Overall, you can expect

  • Somewhat heat resistant (not recommended for fireplaces, will void any warranty)
  • Good acid resistance
  • Good scratch resistance
  • Good stain resistance

Soapstone

Soapstone is a very popular choice for countertops, especially in restaurants and science labs due to its high resistance to chemicals. Soapstone is a softer stone and will scratch. It is considered a “living” stone – as its appearance will patina and change over time.  With soapstone, a regular application of mineral oil is used to keep a dark, lustrous appearance.

You can expect

  • Very heat resistant
  • Very acid resistant
  • Not scratch resistant
  • Regular care with mineral oil necessary

Marble

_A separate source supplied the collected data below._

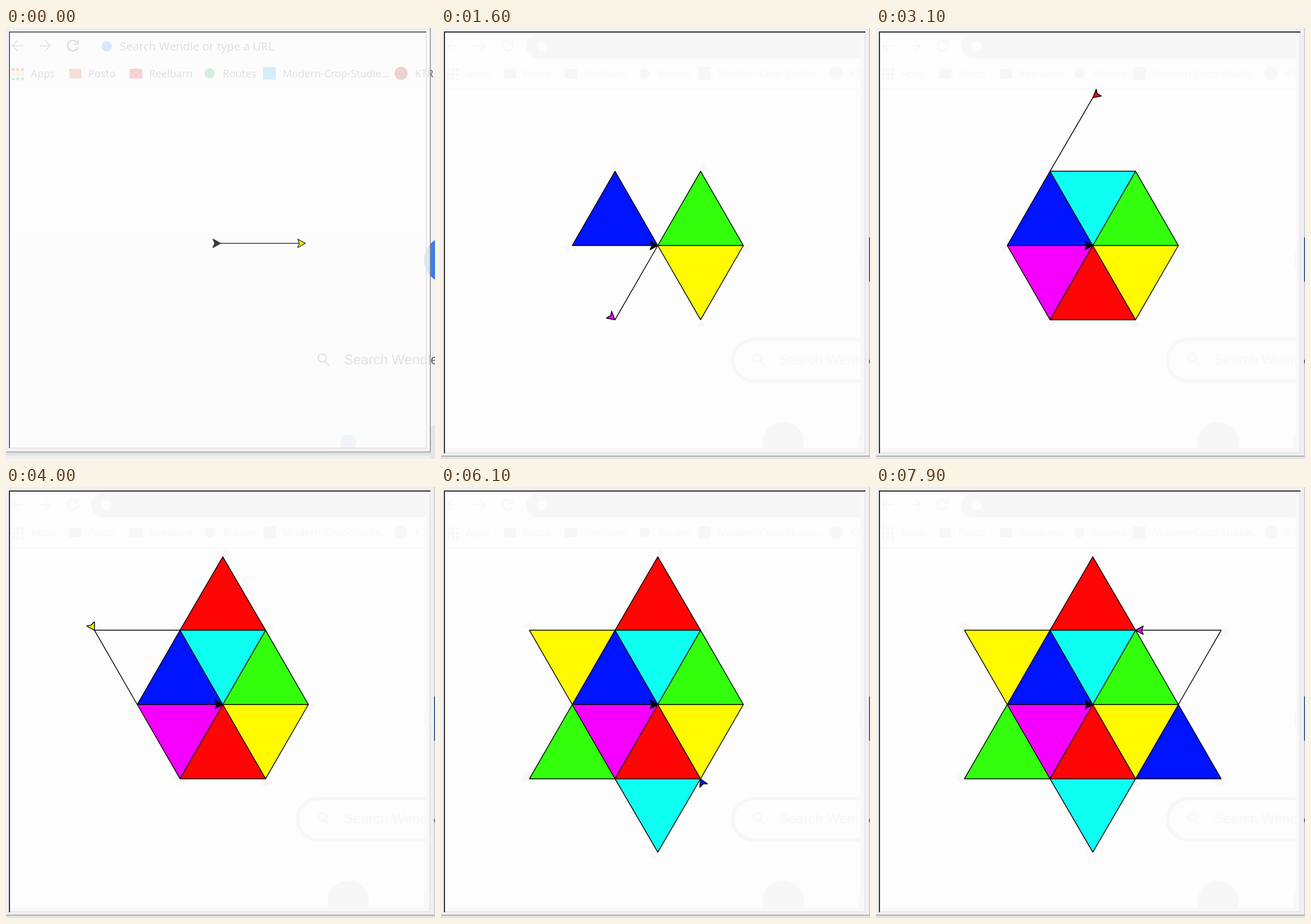
Animation, 746 px wide and 751 px high, one loop 8000 ms. Source, as an HTML page with a canvas:

```html
<!DOCTYPE html>
<html lang="en">
<head>
<meta charset="utf-8">
<title>Turtle star</title>
<style>
  html, body { margin: 0; width: 746px; height: 751px; overflow: hidden; background: #fff; }
  canvas { display: block; }
</style>
</head>
<body>
<canvas id="stage" width="746" height="751"></canvas>
<script>
const ctx = document.getElementById('stage').getContext('2d');
const LOOP = 8000, TICK = 100;
// Turtle units are whole pixels of a smaller screen, enlarged onto the stage.
const SIDE = 100, ZOOM = 1.488, HOME = { x: 0, y: 0 }, CENTER = { x: 377, y: 379 };
const COLORS = {
  yellow: '#fffa00', green: '#33ff0d', blue: '#0014ff',
  magenta: '#f500ff', cyan: '#0dfff2', red: '#ff0505'
};

// Turtle program: F = forward, number = left turn, * = fill, word = new colour.
const lap = '120 F 120 F 120 F 120';
const next = color => `F * ${color} 300 F`;
const START = -40;
const phases = [
  [1896, 'yellow F 240 F 240 F 240 * green F 120 F 120 F 120 * ' +
         'blue 180 F 240 F 240 F 240 * magenta 60 F 240 F 240 F'],
  [2310, '* cyan 60 F 120 F 120 F'],
  [2750, '120 * red 180 F 120 F 120 F *'],
  [3390, 'F 300 F 240 F 240 F * yellow F'],
  [3990, lap], [4400, next('green')],
  [4990, lap], [5420, next('cyan')],
  [6010, lap], [6340, next('blue')],
  [6900, lap], [7290, next('magenta')],
  [7850, lap], [7890, 'F']
].map(([end, text]) => {
  const ops = text.split(' ');
  return { end, ops, steps: ops.reduce((sum, op) => sum + cost(op), 0) };
});

function cost(op) {
  if (op === 'F') return 2;
  return op > 0 ? 1 + Math.floor(op / 30) : 0;
}

function ahead(p, deg, dist) {
  const a = deg * Math.PI / 180;
  return { x: p.x + dist * Math.cos(a), y: p.y - dist * Math.sin(a) };
}

function stateAt(t) {
  const s = { pos: HOME, heading: 0, color: 'yellow', path: [HOME], fills: [] };
  let from = START;
  for (const { end, ops, steps } of phases) {
    let left = t >= end ? Infinity : Math.floor((t - from) / (end - from) * steps + 1e-6);
    for (const op of ops) {
      if (left <= 0) return s;
      const need = cost(op), part = need ? Math.min(1, left / need) : 1;
      if (op === 'F') {
        s.pos = ahead(s.pos, s.heading, SIDE * part);
        s.path.push(s.pos);
      } else if (op === '*') {
        s.fills.push({ color: s.color, points: s.path.slice(-3) });
      } else if (need) {
        s.heading += op * part;
      } else {
        s.color = op;
      }
      left -= need;
    }
    if (t < end) return s;
    from = end;
  }
  return s;
}

function trace(points) {
  ctx.beginPath();
  for (const p of points) {
    ctx.lineTo(CENTER.x + Math.round(p.x) * ZOOM, CENTER.y + Math.round(p.y) * ZOOM);
  }
}

function turtle(pos, heading, fill, stroke) {
  trace([pos, ahead(pos, heading + 151, 10.3), ahead(pos, heading + 180, 7), ahead(pos, heading + 209, 10.3)]);
  ctx.closePath();
  ctx.fillStyle = fill;
  ctx.fill();
  if (stroke) {
    ctx.strokeStyle = stroke;
    ctx.stroke();
  }
}

function rect(x, y, w, h, color) {
  ctx.fillStyle = color;
  ctx.fillRect(x, y, w, h);
}

function disc(x, y, r, color) {
  ctx.beginPath();
  ctx.arc(x, y, r, 0, 7);
  ctx.fillStyle = color;
  ctx.fill();
}

function label(text, x, y, font, color) {
  ctx.font = font;
  ctx.fillStyle = color;
  ctx.fillText(text, x, y);
}

function line(d, color, width) {
  ctx.strokeStyle = color;
  ctx.lineWidth = width;
  ctx.stroke(new Path2D(d));
}

// The browser page that shines through the window.
function page(ghost) {
  const tint = c => ghost || c;
  const ui = size => `${size}px "Open Sans", "Noto Sans", sans-serif`;
  const text = tint('#5c5c5c');
  if (ghost) {
    ctx.beginPath();
    ctx.roundRect(148, 11, 620, 42, 21);
    ctx.fillStyle = ghost;
    ctx.fill();
  }
  line('M30 31H11M20 22L11 31L20 40', tint('#888'), 2);
  line('M58 31H77M68 22L77 31L68 40', tint('#888'), 2);
  line('M123 25A9 9 0 1 0 125 33M125 21V28H118', tint('#444'), 2.2);
  disc(175, 32, 9, ghost ? '#fdfdfd' : '#4285f4');
  if (!ghost) label('Search Wendle or type a URL', 198, 39, ui(20), text);

  const dots = ['#ea4335', '#fbbc05', '#34a853'];
  for (let i = 0; i < 9; i++) {
    const row = Math.floor(i / 3);
    rect(10 + i % 3 * 8, 70 + row * 8, 5, 5, tint(dots[row]));
  }
  rect(110, 71, 21, 17, tint('#e0554b'));
  rect(215, 71, 22, 17, tint('#e02020'));
  disc(354, 79, 9, tint('#34a853'));
  rect(447, 68, 22, 22, tint('#30a5e8'));
  disc(687, 79, 11.5, tint('#a02028'));
  [['Apps', 43], ['Posto', 143], ['Reelbarn', 249], ['Routes', 377],
   ['Modern-Crop-Studie...', 481], ['KTR', 711]]
    .forEach(([name, x]) => label(name, x, 86, ui(18), text));
  rect(0, 106, 746, 1, tint('#f4f4f4'));

  disc(768, 404, 41, tint('#3f7de8'));
  ctx.beginPath();
  ctx.roundRect(507, 543, 300, 72, 36);
  ctx.strokeStyle = tint('#f0f0f0');
  ctx.lineWidth = ghost ? 6 : 2;
  ctx.stroke();
  line('M555 581L562 588M557 575A7 7 0 1 1 543 575A7 7 0 1 1 557 575', tint('#777'), 2.4);
  label('Search Wendle', 588, 586, '24px "Liberation Sans", Arial, sans-serif', tint('#666'));
  disc(595, 722, 36, tint('#eef1f3'));
  if (!ghost) disc(595, 722, 14, '#b7cbd6');
  disc(762, 722, 36, tint('#e4e6e8'));
}

function firstWindow() {
  rect(0, 0, 746, 751, '#f3f3f3');
  page();
  rect(0, 0, 738, 739, 'rgba(255,255,255,.8)');
  rect(7, 107, 724, 250, '#fdfdfd');
  rect(0, 0, 738, 6, '#f0f0f0');
  rect(0, 0, 4, 738, '#f0f0f0');
  rect(5, 6, 726, 2, '#686868');
  rect(5, 6, 2, 726, '#686868');
  rect(730, 8, 2, 724, '#e6e6e6');
  rect(7, 731, 725, 2, '#e6e6e6');
  rect(0, 733, 737, 5, '#f2f2f2');
  rect(737, 0, 1.5, 739, '#8c8c8c');
  rect(0, 738, 738, 1.5, '#9a9a9a');
  rect(0, 740, 738, 5, '#e2e2e2');
  rect(0, 745, 738, 6, '#efefef');
}

function mainWindow() {
  rect(0, 0, 746, 751, '#f0f0f0');
  rect(5, 6, 733, 735, '#fdfdfd');
  ctx.save();
  ctx.beginPath();
  ctx.rect(7, 8, 730, 732);
  ctx.clip();
  page('#f7f7f7');
  rect(730, 8, 7, 732, '#f8f8f8');
  rect(7, 732, 730, 7, '#f8f8f8');
  ctx.restore();
  rect(5, 6, 733, 2, '#303030');
  rect(5, 6, 2, 735, '#303030');
  rect(736.5, 8, 1.5, 732, '#e3e3e3');
  rect(7, 739.5, 731, 1.5, '#e3e3e3');
  rect(0, 745, 746, 2, '#b0b0b0');
  rect(0, 747, 746, 4, '#e2e2e2');
  rect(744.5, 0, 1.5, 746, '#c8c8c8');
  rect(744.5, 365, 1.5, 77, '#1f3f86');
  rect(744.5, 578, 1.5, 6, '#555');
}

const states = Array.from({ length: LOOP / TICK }, (_, i) => stateAt(i * TICK));

function draw(tick) {
  const s = states[tick], ink = tick ? '#000' : '#3c3c3c';
  if (tick) mainWindow(); else firstWindow();
  ctx.save();
  // The window opens slightly smaller than its final size.
  if (!tick) ctx.scale(.99, .99);
  ctx.lineJoin = 'round';
  // Faint residue of earlier turtle poses.
  for (let i = 1; i < tick; i++) turtle(states[i].pos, states[i].heading, '#f7f7f7');
  for (const f of s.fills) {
    trace(f.points);
    ctx.fillStyle = COLORS[f.color];
    ctx.fill();
  }
  trace(s.path);
  ctx.strokeStyle = ink;
  ctx.lineWidth = 1.45;
  ctx.stroke();
  turtle(HOME, 0, ink, ink);
  turtle(s.pos, s.heading, COLORS[s.color], ink);
  ctx.restore();
}

const began = performance.now();
let shown = -1;
function run() {
  const tick = Math.floor((performance.now() - began) % LOOP / TICK);
  if (tick !== shown) draw(shown = tick);
  requestAnimationFrame(run);
}
run();
</script>
</body>
</html>
```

This is a choice that is very prized for its aesthetic appeal as it is elegant and timeless. These stones are calcium carbonate based (think eggshells) – and can be scratched and etched with many household chemicals. Cleaning up while cooking, using cutting boards are recommended to maintain the finish of marble. For many this is fine, others may choose to have a yearly maintenance service to resurface/remove stains & blemishes, and for some this simply does not work with their lifestyle. The veins on the stone can often be felt as there is a difference in minerals, and there are also many natural fissures that can be filled before or after installation. This is simply part of getting marble.

You can expect

  • Very heat resistant
  • Not acid resistance (tomatoes, red wine, strong chemicals) – will etch the surface
  • Some to no scratch resistance
  • Cautious care and/or regular maintenance required
  • Natural veins, fissures, cracks that can be filled before or after installation.
  • Some chipping/wear over time
  • Requires sealing, often multiple coats to have stain resistance

Limestone & Travertine

Limestone presents a beautiful range of subdued colors while travertine is known for its characteristic veining and patterns. These stones, like marble, are also calcium carbonate based, and can be scratched and etched with many household chemicals. Cleaning up while cooking, using cutting boards are recommended to maintain the finish.

You can expect

  • Very heat resistant
  • Not acid resistance – tomatoes, red wine, strong chemicals will etch the surface
  • Some scratch resistance
  • High absorbency – must be sealed multiple times to have a high level of stain resistance
  • Cautious care and/or regular maintenance required
  • Natural veins, fissures, cracks that can be filled before or after installation – depends on stone
  • Dark gray limestones – can have efflorescence when used in wet areas. A strong penetrating sealer is recommended to minimize this effect.

Onyx

This is usually a bold statement piece –  often used for walls, fireplaces, backlit bars. These stones vary in performance, some are a bit harder than others, and will perform similarly to marble. This stone always has many fissures and cracks, which is what gives it its unique look.

You can expect

  • Very heat resistant
  • Little acid resistance (tomatoes, red wine, strong chemicals) – will etch the surface
  • Some to no scratch resistance
  • Cautious care and/or regular maintenance required
  • Natural veins, fissures, cracks that can be filled before or after installation.
  • Chipping/wear over time
  • Requires sealing
  • Limitations on edging options (miter, ogee, etc.)
  • Additional supports may be required

Cristal Collection/Calcites

These stones do fall in the marble grouping, but they are unique in characteristics. Chipping, cracking is a concern, but it a bit more resistant to scratching than most other marbles.. We don’t recommend these be used for large areas, and we do call out that the seams in this stone stand out a bit more than in others. This is due to the crystalline structure of the stone.

You can expect

  • Good heat resistance
  • Little acid resistance (tomatoes, red wine, strong chemicals) – can etch the surface
  • Some scratch resistance
  • Cautious care and/or regular maintenance required
  • Natural veins, fissures, cracks that can be filled before or after installation.
  • Chipping/wear over time
  • Requires sealing
  • Limitations on edging options – std edge is recommended.
  • Additional supports may be required